## [What the task asks]
Using the material below, copy every line where "start" appears.

▬▬▬▬▬▬▬▬▬▬

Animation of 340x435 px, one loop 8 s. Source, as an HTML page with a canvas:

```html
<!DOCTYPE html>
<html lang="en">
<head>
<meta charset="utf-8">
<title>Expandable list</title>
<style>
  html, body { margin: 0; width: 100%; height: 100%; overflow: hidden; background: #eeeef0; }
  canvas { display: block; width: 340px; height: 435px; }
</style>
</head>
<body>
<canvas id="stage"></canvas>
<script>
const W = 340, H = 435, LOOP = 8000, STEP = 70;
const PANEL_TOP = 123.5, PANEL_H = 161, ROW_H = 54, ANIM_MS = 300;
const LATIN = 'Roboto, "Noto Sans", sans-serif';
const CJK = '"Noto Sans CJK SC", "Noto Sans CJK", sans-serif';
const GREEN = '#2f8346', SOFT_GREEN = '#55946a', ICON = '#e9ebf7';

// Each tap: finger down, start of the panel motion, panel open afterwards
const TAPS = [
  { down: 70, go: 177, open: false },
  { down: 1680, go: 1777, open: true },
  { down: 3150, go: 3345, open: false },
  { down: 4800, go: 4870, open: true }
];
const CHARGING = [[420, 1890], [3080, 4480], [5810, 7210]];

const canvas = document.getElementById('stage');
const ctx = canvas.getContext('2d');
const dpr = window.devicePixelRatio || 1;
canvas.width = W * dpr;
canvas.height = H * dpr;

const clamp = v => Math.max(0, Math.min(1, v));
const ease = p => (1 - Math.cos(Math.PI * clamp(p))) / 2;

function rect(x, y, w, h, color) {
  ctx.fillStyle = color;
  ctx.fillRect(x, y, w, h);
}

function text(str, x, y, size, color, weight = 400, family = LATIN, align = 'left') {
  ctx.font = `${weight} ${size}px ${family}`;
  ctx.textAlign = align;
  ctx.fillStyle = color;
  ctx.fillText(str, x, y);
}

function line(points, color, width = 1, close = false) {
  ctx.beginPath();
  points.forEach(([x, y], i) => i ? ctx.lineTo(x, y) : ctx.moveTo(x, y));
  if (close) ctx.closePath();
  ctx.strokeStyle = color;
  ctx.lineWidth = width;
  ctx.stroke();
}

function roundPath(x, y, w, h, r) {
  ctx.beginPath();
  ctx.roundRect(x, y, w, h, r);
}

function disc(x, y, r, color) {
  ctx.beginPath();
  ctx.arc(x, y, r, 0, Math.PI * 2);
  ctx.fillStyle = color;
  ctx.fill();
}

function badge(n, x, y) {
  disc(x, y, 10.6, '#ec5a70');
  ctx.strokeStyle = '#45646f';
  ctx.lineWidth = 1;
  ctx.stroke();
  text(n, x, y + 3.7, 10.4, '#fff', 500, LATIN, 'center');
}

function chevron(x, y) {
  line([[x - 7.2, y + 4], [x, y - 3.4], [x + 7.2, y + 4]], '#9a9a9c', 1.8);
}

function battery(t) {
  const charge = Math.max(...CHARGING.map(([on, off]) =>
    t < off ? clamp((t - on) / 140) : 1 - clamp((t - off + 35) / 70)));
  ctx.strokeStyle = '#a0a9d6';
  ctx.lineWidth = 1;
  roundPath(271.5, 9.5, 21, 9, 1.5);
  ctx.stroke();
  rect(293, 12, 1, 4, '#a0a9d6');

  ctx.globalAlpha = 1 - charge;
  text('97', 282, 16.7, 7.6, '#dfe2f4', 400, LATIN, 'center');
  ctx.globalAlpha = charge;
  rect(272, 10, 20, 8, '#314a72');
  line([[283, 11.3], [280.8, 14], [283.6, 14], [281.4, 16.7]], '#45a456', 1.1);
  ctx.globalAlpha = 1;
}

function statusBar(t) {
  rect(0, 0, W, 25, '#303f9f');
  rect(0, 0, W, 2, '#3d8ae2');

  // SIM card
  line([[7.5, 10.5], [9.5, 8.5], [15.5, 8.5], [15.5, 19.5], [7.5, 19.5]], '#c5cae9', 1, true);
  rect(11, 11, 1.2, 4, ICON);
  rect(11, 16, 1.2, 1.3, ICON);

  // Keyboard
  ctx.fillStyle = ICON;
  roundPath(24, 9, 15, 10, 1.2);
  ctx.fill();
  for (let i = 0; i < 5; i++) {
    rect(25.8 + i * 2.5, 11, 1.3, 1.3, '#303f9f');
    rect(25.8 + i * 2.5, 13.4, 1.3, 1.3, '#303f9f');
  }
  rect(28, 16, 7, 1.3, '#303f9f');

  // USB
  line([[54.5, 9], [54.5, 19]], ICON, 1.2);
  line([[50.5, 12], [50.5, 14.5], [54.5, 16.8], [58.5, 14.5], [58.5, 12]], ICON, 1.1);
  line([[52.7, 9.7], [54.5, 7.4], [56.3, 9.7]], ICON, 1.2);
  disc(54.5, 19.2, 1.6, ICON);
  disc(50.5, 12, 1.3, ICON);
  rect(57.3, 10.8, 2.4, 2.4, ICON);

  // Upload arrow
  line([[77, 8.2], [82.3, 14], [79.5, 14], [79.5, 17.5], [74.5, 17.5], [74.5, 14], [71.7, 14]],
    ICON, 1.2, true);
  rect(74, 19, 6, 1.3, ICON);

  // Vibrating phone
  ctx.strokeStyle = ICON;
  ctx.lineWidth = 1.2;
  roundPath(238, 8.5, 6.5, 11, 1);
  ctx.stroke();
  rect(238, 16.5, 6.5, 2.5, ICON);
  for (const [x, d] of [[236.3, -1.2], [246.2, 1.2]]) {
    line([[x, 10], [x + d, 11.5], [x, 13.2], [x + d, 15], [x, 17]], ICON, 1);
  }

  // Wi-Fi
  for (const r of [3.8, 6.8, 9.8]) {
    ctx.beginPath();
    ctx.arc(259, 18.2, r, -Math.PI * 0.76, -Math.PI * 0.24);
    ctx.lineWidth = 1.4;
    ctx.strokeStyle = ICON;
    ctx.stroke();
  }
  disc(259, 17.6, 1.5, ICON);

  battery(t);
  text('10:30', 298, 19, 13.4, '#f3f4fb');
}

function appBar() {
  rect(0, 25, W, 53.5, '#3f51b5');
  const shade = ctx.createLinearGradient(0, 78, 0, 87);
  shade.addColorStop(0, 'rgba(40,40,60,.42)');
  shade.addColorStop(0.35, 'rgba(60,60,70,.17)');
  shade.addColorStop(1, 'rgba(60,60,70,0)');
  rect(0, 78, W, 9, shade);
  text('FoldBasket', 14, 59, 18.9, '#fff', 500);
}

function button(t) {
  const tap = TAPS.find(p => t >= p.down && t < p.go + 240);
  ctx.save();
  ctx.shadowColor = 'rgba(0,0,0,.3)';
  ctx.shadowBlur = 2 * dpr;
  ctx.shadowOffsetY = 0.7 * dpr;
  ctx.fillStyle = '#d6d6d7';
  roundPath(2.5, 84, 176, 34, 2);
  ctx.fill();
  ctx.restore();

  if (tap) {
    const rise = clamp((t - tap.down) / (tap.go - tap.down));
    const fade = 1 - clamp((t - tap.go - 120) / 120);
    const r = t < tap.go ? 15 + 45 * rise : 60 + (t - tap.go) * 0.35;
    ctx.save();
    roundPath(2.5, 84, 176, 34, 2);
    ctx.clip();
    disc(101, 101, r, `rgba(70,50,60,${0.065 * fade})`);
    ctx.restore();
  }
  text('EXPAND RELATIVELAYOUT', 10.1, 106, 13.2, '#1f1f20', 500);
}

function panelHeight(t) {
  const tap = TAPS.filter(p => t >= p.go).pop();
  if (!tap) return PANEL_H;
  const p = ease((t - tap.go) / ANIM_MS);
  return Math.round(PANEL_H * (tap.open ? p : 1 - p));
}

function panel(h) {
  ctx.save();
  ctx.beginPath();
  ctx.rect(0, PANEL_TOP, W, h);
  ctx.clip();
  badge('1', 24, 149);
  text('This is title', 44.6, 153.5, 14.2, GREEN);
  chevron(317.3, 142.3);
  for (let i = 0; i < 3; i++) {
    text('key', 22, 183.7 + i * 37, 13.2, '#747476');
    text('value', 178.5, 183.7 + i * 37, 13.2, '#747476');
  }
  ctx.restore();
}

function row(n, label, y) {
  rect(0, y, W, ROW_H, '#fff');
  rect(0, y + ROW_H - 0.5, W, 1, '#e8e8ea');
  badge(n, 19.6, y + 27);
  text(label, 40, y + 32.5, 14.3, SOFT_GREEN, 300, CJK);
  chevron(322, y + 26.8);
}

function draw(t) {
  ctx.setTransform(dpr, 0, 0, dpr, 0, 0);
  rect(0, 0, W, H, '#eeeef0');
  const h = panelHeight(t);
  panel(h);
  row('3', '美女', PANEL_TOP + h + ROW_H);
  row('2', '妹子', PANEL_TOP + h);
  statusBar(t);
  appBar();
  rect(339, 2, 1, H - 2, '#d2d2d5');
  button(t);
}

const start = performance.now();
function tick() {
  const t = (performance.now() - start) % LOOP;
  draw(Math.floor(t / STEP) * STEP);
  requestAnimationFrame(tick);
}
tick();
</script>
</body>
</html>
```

▬▬▬▬▬▬▬▬▬▬

## [Result]
// Each tap: finger down, start of the panel motion, panel open afterwards
const start = performance.now();
  const t = (performance.now() - start) % LOOP;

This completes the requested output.